What is apparent is that, in both cases, supporters maintain an "us-versus-them" mentality. That plays out in several ways. In Dorner's case, some felt as if the LAPD believes it is above the law, others that society at large doesn't understand or tolerate "outsiders." In an essay on "Serial Killer Groupies," (although it's worth noting that most of the people mentioned so far have been mass shooters), author and forensice psychology professor Katherine Ramsland lists several reasons for why people might find themselves drawn to murderers, including "rescue fantasies," the "need to nurture," or the "exclusivity" and sense of ownership that comes from feeling an intimate kinship with a famous killer.
The biggest shift, of course, is that online declarations of allegiance are arguably more public, helping to lend some of the killer's runoff attention and notoriety to those who purport to support him.
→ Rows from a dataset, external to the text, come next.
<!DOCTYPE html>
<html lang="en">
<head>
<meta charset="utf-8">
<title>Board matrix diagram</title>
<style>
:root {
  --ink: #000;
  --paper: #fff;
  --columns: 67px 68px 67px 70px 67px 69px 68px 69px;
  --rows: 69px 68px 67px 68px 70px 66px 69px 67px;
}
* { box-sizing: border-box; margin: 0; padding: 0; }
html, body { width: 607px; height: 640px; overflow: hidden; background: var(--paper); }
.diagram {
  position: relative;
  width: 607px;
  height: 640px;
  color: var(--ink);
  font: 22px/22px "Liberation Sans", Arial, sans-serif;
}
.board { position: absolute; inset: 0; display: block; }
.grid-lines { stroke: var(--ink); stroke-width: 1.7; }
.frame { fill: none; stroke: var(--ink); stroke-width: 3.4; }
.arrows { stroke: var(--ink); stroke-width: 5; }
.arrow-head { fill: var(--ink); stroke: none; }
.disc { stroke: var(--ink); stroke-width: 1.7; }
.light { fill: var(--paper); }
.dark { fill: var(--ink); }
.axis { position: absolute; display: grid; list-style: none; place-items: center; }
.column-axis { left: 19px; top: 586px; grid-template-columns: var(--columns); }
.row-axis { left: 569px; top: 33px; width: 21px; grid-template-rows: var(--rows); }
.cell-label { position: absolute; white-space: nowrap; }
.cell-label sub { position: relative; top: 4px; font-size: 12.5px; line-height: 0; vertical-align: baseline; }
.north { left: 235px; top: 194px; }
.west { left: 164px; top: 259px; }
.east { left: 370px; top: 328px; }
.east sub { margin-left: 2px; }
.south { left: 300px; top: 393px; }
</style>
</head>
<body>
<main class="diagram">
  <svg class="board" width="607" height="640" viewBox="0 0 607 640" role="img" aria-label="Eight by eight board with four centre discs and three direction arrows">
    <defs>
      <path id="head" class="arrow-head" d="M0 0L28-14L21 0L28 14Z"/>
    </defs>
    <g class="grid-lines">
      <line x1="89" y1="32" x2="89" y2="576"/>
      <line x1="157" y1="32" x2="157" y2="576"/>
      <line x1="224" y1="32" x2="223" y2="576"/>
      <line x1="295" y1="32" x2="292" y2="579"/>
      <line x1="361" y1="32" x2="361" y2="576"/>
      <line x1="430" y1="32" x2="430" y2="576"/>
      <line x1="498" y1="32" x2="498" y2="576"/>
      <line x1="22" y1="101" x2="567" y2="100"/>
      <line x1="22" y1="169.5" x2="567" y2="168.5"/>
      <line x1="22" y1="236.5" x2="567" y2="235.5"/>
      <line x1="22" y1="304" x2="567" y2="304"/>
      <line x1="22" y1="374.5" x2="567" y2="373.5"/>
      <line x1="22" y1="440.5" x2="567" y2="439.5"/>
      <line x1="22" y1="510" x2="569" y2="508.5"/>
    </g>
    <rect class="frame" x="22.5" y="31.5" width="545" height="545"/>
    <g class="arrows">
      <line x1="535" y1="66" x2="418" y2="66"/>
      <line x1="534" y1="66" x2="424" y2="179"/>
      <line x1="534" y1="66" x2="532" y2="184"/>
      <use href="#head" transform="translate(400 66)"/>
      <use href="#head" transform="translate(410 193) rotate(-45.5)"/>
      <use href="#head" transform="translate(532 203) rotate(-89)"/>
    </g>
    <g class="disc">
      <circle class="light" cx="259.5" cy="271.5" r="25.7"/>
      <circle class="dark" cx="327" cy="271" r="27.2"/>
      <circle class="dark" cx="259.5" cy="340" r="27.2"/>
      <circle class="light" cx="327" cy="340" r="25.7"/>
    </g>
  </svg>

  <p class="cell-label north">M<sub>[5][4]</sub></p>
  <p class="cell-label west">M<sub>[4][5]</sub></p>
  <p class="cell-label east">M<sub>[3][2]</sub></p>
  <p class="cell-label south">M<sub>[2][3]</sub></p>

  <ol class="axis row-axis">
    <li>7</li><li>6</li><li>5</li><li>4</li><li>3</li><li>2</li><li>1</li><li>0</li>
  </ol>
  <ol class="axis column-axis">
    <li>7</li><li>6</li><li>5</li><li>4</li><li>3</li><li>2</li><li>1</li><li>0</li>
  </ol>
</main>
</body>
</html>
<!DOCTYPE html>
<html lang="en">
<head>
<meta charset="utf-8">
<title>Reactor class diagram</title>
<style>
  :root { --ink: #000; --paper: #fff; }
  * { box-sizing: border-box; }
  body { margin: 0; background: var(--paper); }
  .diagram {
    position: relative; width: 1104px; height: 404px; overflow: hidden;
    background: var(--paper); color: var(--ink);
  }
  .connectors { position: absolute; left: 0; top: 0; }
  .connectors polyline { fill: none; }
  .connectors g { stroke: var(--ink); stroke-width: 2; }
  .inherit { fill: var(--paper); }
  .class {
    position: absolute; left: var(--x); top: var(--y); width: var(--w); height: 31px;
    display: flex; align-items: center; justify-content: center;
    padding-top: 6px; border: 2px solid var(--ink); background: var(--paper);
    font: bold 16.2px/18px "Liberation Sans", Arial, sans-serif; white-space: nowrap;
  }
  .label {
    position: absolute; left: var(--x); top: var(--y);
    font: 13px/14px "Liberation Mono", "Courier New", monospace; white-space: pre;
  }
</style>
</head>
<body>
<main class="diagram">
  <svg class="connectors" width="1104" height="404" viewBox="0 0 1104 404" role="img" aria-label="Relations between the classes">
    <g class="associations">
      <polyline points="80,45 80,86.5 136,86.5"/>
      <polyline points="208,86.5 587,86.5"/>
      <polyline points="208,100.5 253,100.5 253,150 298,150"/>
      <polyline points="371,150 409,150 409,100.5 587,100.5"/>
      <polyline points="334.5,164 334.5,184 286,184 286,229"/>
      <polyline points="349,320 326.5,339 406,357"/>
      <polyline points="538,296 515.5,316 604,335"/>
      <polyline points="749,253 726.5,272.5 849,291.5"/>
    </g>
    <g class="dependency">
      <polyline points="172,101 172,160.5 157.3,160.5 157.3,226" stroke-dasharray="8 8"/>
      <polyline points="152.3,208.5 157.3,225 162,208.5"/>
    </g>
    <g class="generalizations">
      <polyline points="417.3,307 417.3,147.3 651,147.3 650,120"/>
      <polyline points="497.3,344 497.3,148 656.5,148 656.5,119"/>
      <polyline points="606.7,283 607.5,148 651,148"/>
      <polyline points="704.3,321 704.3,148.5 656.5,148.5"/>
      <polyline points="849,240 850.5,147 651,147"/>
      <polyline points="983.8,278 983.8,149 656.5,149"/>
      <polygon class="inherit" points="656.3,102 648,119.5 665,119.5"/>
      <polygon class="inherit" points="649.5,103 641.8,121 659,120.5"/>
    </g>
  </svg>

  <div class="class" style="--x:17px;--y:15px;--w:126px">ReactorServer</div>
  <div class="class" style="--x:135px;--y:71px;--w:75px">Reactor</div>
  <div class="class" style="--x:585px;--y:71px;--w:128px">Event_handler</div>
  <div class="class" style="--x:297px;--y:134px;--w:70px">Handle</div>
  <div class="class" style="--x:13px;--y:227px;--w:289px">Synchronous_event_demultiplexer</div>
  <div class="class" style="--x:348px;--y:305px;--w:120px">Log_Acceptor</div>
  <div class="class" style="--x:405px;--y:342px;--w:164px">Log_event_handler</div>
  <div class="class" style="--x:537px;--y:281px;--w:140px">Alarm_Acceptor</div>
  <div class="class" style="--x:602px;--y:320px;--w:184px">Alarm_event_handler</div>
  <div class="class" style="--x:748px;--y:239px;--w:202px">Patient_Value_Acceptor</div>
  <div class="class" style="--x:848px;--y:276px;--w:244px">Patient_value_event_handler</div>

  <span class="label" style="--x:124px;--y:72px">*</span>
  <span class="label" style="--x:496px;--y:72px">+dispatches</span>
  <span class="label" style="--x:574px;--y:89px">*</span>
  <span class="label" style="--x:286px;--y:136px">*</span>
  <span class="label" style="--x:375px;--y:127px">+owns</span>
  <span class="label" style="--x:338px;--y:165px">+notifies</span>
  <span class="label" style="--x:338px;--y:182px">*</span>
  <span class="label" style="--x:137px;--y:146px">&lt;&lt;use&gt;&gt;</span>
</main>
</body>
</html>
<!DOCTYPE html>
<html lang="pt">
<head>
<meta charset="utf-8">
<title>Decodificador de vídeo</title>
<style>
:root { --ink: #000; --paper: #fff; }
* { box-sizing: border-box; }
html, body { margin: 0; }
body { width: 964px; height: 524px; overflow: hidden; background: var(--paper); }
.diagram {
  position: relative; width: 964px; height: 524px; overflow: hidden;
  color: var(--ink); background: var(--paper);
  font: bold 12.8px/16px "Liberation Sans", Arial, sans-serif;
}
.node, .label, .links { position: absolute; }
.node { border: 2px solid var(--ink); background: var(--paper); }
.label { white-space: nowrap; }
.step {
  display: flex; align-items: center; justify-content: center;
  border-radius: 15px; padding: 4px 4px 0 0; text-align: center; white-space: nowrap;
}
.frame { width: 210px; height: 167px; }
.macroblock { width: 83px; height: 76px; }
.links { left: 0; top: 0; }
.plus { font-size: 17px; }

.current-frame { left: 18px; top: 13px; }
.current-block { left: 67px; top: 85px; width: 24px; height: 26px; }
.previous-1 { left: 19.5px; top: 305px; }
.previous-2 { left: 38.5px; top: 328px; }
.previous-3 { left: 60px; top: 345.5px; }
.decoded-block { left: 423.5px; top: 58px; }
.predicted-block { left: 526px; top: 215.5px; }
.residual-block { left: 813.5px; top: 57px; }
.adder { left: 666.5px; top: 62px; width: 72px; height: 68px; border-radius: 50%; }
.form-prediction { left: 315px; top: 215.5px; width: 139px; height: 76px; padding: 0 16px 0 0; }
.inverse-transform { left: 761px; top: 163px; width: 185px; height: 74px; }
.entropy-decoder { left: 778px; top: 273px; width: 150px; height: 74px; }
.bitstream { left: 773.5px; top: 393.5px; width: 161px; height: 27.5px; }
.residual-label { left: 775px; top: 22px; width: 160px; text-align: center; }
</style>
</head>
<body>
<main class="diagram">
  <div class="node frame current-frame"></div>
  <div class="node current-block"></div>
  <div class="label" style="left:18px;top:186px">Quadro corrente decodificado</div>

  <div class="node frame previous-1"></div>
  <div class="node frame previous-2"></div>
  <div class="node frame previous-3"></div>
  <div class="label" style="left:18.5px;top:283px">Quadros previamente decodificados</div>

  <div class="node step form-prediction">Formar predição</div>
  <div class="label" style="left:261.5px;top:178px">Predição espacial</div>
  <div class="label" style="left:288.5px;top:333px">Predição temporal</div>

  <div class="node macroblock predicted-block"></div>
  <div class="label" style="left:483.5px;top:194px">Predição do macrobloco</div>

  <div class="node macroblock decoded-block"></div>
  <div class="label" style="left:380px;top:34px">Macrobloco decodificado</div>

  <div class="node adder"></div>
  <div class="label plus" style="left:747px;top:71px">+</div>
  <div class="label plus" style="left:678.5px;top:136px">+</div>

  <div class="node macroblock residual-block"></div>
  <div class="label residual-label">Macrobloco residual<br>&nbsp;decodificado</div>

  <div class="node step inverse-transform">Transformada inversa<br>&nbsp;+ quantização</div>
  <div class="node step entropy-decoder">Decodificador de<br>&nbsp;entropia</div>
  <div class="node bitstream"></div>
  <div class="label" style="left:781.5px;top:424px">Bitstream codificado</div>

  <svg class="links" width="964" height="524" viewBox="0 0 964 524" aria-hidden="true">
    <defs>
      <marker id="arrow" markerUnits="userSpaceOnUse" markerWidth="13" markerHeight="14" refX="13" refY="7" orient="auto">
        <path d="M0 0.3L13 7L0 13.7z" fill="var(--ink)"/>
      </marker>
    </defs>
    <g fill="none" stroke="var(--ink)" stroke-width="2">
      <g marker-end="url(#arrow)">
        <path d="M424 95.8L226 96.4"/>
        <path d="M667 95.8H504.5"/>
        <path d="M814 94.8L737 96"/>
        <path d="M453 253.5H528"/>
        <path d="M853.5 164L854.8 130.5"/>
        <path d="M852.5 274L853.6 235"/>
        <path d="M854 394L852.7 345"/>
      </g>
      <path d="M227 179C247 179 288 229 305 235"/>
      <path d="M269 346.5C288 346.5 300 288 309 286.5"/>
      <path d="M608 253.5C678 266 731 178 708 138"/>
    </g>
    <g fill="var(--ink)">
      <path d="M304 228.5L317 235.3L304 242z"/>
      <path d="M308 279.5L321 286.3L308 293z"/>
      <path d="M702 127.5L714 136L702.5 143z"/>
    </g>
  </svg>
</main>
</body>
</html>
Many of those who have voiced support or allegiance to Dorner, Holmes, or any other high-profile killer seem to view them as either a martyr to a cause or as someone who is lost, mistreated, or misunderstood, who needs help and must be bolstered and heartened by this attention from strangers.